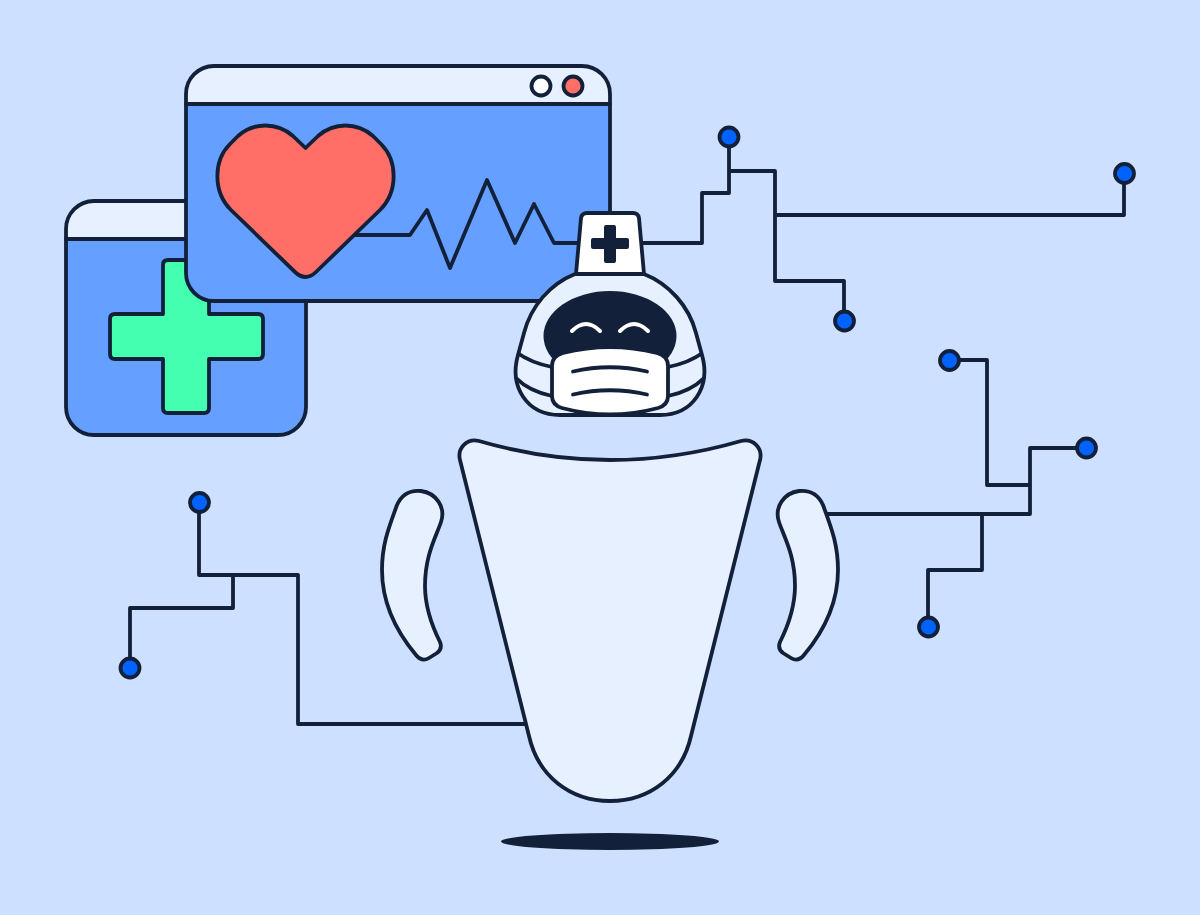
<!DOCTYPE html>
<html lang="en">
<head>
<meta charset="utf-8">
<title>Medical robot assistant</title>
<style>
:root {
  --sky: #cde0ff;
  --ink: #12203a;
  --pale: #e6f0ff;
  --panel: #659fff;
  --node: #0062ff;
  --coral: #ff6f67;
  --mint: #45ffb0;
  --white: #fff;
}
html, body { margin: 0; height: 100%; overflow: hidden; background: var(--sky); }
.scene { display: block; width: 1200px; height: 915px; }
.outlined { stroke: var(--ink); stroke-width: 3.8; stroke-linejoin: round; stroke-linecap: round; }
.wire { fill: none; stroke: var(--ink); stroke-width: 3.8; stroke-linejoin: round; }
.node { fill: var(--node); stroke: var(--ink); stroke-width: 3.8; }
.pale { fill: var(--pale); }
.panel { fill: var(--panel); }
.coral { fill: var(--coral); }
.mint { fill: var(--mint); }
.white { fill: var(--white); }
.ink { fill: var(--ink); }
.line { fill: none; }
.smile { fill: none; stroke: var(--white); stroke-width: 4; stroke-linecap: round; }
</style>
</head>
<body>
<svg class="scene" viewBox="0 0 1200 915" role="img" aria-label="Robot nurse with a mask, health windows and circuit lines">
  <defs>
    <circle id="node" class="node" r="9.5"/>
    <path id="arm" d="M397 505C402 494 411 490 421 491C436 493 446 507 441 522C436 537 425 555 425 586C425 607 431 624 440 642C442 647 441 650 437 653L429 658C424 661 420 660 416 655C395 630 382 601 382 570C382 544 389 527 397 505Z"/>
    <clipPath id="head-shape"><path id="head" d="M575 274H644C669 284 689 306 696 333L702 355C711 387 693 415 660 415H560C527 415 509 387 518 355L524 333C531 306 550 284 575 274Z"/></clipPath>
  </defs>

  <g id="plus-window">
    <rect class="panel" x="66" y="201" width="240" height="234" rx="28"/>
    <path class="pale" d="M66 239V229A28 28 0 0 1 94 201H278A28 28 0 0 1 306 229V239Z"/>
    <path class="outlined line" d="M66 239H306"/>
    <rect class="outlined line" x="66" y="201" width="240" height="234" rx="28"/>
    <path class="outlined mint" d="M168 260H204Q209 260 209 265V314H258Q263 314 263 319V354Q263 359 258 359H209V408Q209 413 204 413H168Q163 413 163 408V359H115Q110 359 110 354V319Q110 314 115 314H163V265Q163 260 168 260Z"/>
  </g>

  <g id="heart-window">
    <rect class="panel" x="186" y="66" width="424" height="235" rx="28"/>
    <path class="pale" d="M186 104V94A28 28 0 0 1 214 66H582A28 28 0 0 1 610 94V104Z"/>
    <path class="outlined line" d="M186 104H610"/>
    <rect class="outlined line" x="186" y="66" width="424" height="235" rx="28"/>
    <circle class="outlined white" cx="541" cy="86" r="9.5"/>
    <circle class="outlined coral" cx="573" cy="86" r="9.5"/>
    <path class="outlined line" d="M350 235H410L427 210L450 268L487 180L515 243L534 204L554 243H580"/>
    <path class="outlined coral" d="M305.5 148L318 136C334 122 357 122 373 136L381 144C398 161 398 192 380 210L316 272Q305.5 282 295 272L231 210C213 192 213 161 230 144L238 136C254 122 277 122 293 136Z"/>
  </g>

  <g id="circuits">
    <path class="wire" d="M640 243H702V193H729V137M729 171H775V281H844V321M775 215H1124V173"/>
    <path class="wire" d="M824 514H1030V448H1086M1030 485H987V360H949M982 514V570H928V627"/>
    <path class="wire" d="M528 724H298V575H199V502M233 575V608H130V668"/>
    <use href="#node" x="729" y="137"/>
    <use href="#node" x="1124.500" y="173.500"/>
    <use href="#node" x="844.500" y="321"/>
    <use href="#node" x="949.500" y="360.500"/>
    <use href="#node" x="1086.500" y="448"/>
    <use href="#node" x="928.500" y="627"/>
    <use href="#node" x="199.500" y="502.500"/>
    <use href="#node" x="130" y="668"/>
  </g>

  <g id="robot">
    <ellipse class="ink" cx="610" cy="841.500" rx="109" ry="8.500"/>
    <use class="outlined pale" href="#arm"/>
    <use class="outlined pale" href="#arm" transform="matrix(-1 0 0 1 1220 0)"/>
    <path class="outlined pale" d="M479 441Q610 479 741 441C753 438 763 448 760 460L691 736C682 776 650 801 610 801C570 801 538 776 529 736L460 460C457 448 467 438 479 441Z"/>

    <g id="robot-head">
      <use class="outlined pale" href="#head"/>
      <ellipse class="ink" cx="610" cy="336" rx="66.500" ry="45"/>
      <g clip-path="url(#head-shape)">
        <path class="outlined line" d="M516 352Q531 363 552 367M516 378Q529 391 552 396M704 352Q689 363 668 367M704 378Q691 391 668 396"/>
      </g>
      <path class="smile" d="M572 331Q586 317 600 331M620 331Q634 317 648 331"/>
      <path class="outlined white" d="M563 353Q610 341 657 353Q668 356 668 366V396Q668 405 658 408Q610 421 562 408Q552 405 552 396V366Q552 356 563 353Z"/>
      <path class="outlined line" d="M573 371.500Q610 363 647 371.500M573 394.500Q610 386 647 394.500"/>
    </g>

    <g id="nurse-cap">
      <path class="outlined white" d="M587 213H633Q638 213 639 218L644 274H576L581 218Q582 213 587 213Z"/>
      <path class="ink" d="M606 225H614Q616 225 616 227V238H627Q629 238 629 240V247Q629 249 627 249H616V261Q616 263 614 263H606Q604 263 604 261V249H593Q591 249 591 247V240Q591 238 593 238H604V227Q604 225 606 225Z"/>
    </g>
  </g>
</svg>
</body>
</html>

= = = = =

What you need to do -
Write out all the entries exactly, except for the pictures.

Solution to this problem -
<!DOCTYPE html>
<html lang="en">
<head>
<meta charset="utf-8">
<title>Medical robot assistant</title>
<style>
:root {
  --sky: #cde0ff;
  --ink: #12203a;
  --pale: #e6f0ff;
  --panel: #659fff;
  --node: #0062ff;
  --coral: #ff6f67;
  --mint: #45ffb0;
  --white: #fff;
}
html, body { margin: 0; height: 100%; overflow: hidden; background: var(--sky); }
.scene { display: block; width: 1200px; height: 915px; }
.outlined { stroke: var(--ink); stroke-width: 3.8; stroke-linejoin: round; stroke-linecap: round; }
.wire { fill: none; stroke: var(--ink); stroke-width: 3.8; stroke-linejoin: round; }
.node { fill: var(--node); stroke: var(--ink); stroke-width: 3.8; }
.pale { fill: var(--pale); }
.panel { fill: var(--panel); }
.coral { fill: var(--coral); }
.mint { fill: var(--mint); }
.white { fill: var(--white); }
.ink { fill: var(--ink); }
.line { fill: none; }
.smile { fill: none; stroke: var(--white); stroke-width: 4; stroke-linecap: round; }
</style>
</head>
<body>
<svg class="scene" viewBox="0 0 1200 915" role="img" aria-label="Robot nurse with a mask, health windows and circuit lines">
  <defs>
    <circle id="node" class="node" r="9.5"/>
    <path id="arm" d="M397 505C402 494 411 490 421 491C436 493 446 507 441 522C436 537 425 555 425 586C425 607 431 624 440 642C442 647 441 650 437 653L429 658C424 661 420 660 416 655C395 630 382 601 382 570C382 544 389 527 397 505Z"/>
    <clipPath id="head-shape"><path id="head" d="M575 274H644C669 284 689 306 696 333L702 355C711 387 693 415 660 415H560C527 415 509 387 518 355L524 333C531 306 550 284 575 274Z"/></clipPath>
  </defs>

  <g id="plus-window">
    <rect class="panel" x="66" y="201" width="240" height="234" rx="28"/>
    <path class="pale" d="M66 239V229A28 28 0 0 1 94 201H278A28 28 0 0 1 306 229V239Z"/>
    <path class="outlined line" d="M66 239H306"/>
    <rect class="outlined line" x="66" y="201" width="240" height="234" rx="28"/>
    <path class="outlined mint" d="M168 260H204Q209 260 209 265V314H258Q263 314 263 319V354Q263 359 258 359H209V408Q209 413 204 413H168Q163 413 163 408V359H115Q110 359 110 354V319Q110 314 115 314H163V265Q163 260 168 260Z"/>
  </g>

  <g id="heart-window">
    <rect class="panel" x="186" y="66" width="424" height="235" rx="28"/>
    <path class="pale" d="M186 104V94A28 28 0 0 1 214 66H582A28 28 0 0 1 610 94V104Z"/>
    <path class="outlined line" d="M186 104H610"/>
    <rect class="outlined line" x="186" y="66" width="424" height="235" rx="28"/>
    <circle class="outlined white" cx="541" cy="86" r="9.5"/>
    <circle class="outlined coral" cx="573" cy="86" r="9.5"/>
    <path class="outlined line" d="M350 235H410L427 210L450 268L487 180L515 243L534 204L554 243H580"/>
    <path class="outlined coral" d="M305.5 148L318 136C334 122 357 122 373 136L381 144C398 161 398 192 380 210L316 272Q305.5 282 295 272L231 210C213 192 213 161 230 144L238 136C254 122 277 122 293 136Z"/>
  </g>

  <g id="circuits">
    <path class="wire" d="M640 243H702V193H729V137M729 171H775V281H844V321M775 215H1124V173"/>
    <path class="wire" d="M824 514H1030V448H1086M1030 485H987V360H949M982 514V570H928V627"/>
    <path class="wire" d="M528 724H298V575H199V502M233 575V608H130V668"/>
    <use href="#node" x="729" y="137"/>
    <use href="#node" x="1124.500" y="173.500"/>
    <use href="#node" x="844.500" y="321"/>
    <use href="#node" x="949.500" y="360.500"/>
    <use href="#node" x="1086.500" y="448"/>
    <use href="#node" x="928.500" y="627"/>
    <use href="#node" x="199.500" y="502.500"/>
    <use href="#node" x="130" y="668"/>
  </g>

  <g id="robot">
    <ellipse class="ink" cx="610" cy="841.500" rx="109" ry="8.500"/>
    <use class="outlined pale" href="#arm"/>
    <use class="outlined pale" href="#arm" transform="matrix(-1 0 0 1 1220 0)"/>
    <path class="outlined pale" d="M479 441Q610 479 741 441C753 438 763 448 760 460L691 736C682 776 650 801 610 801C570 801 538 776 529 736L460 460C457 448 467 438 479 441Z"/>

    <g id="robot-head">
      <use class="outlined pale" href="#head"/>
      <ellipse class="ink" cx="610" cy="336" rx="66.500" ry="45"/>
      <g clip-path="url(#head-shape)">
        <path class="outlined line" d="M516 352Q531 363 552 367M516 378Q529 391 552 396M704 352Q689 363 668 367M704 378Q691 391 668 396"/>
      </g>
      <path class="smile" d="M572 331Q586 317 600 331M620 331Q634 317 648 331"/>
      <path class="outlined white" d="M563 353Q610 341 657 353Q668 356 668 366V396Q668 405 658 408Q610 421 562 408Q552 405 552 396V366Q552 356 563 353Z"/>
      <path class="outlined line" d="M573 371.500Q610 363 647 371.500M573 394.500Q610 386 647 394.500"/>
    </g>

    <g id="nurse-cap">
      <path class="outlined white" d="M587 213H633Q638 213 639 218L644 274H576L581 218Q582 213 587 213Z"/>
      <path class="ink" d="M606 225H614Q616 225 616 227V238H627Q629 238 629 240V247Q629 249 627 249H616V261Q616 263 614 263H606Q604 263 604 261V249H593Q591 249 591 247V240Q591 238 593 238H604V227Q604 225 606 225Z"/>
    </g>
  </g>
</svg>
</body>
</html>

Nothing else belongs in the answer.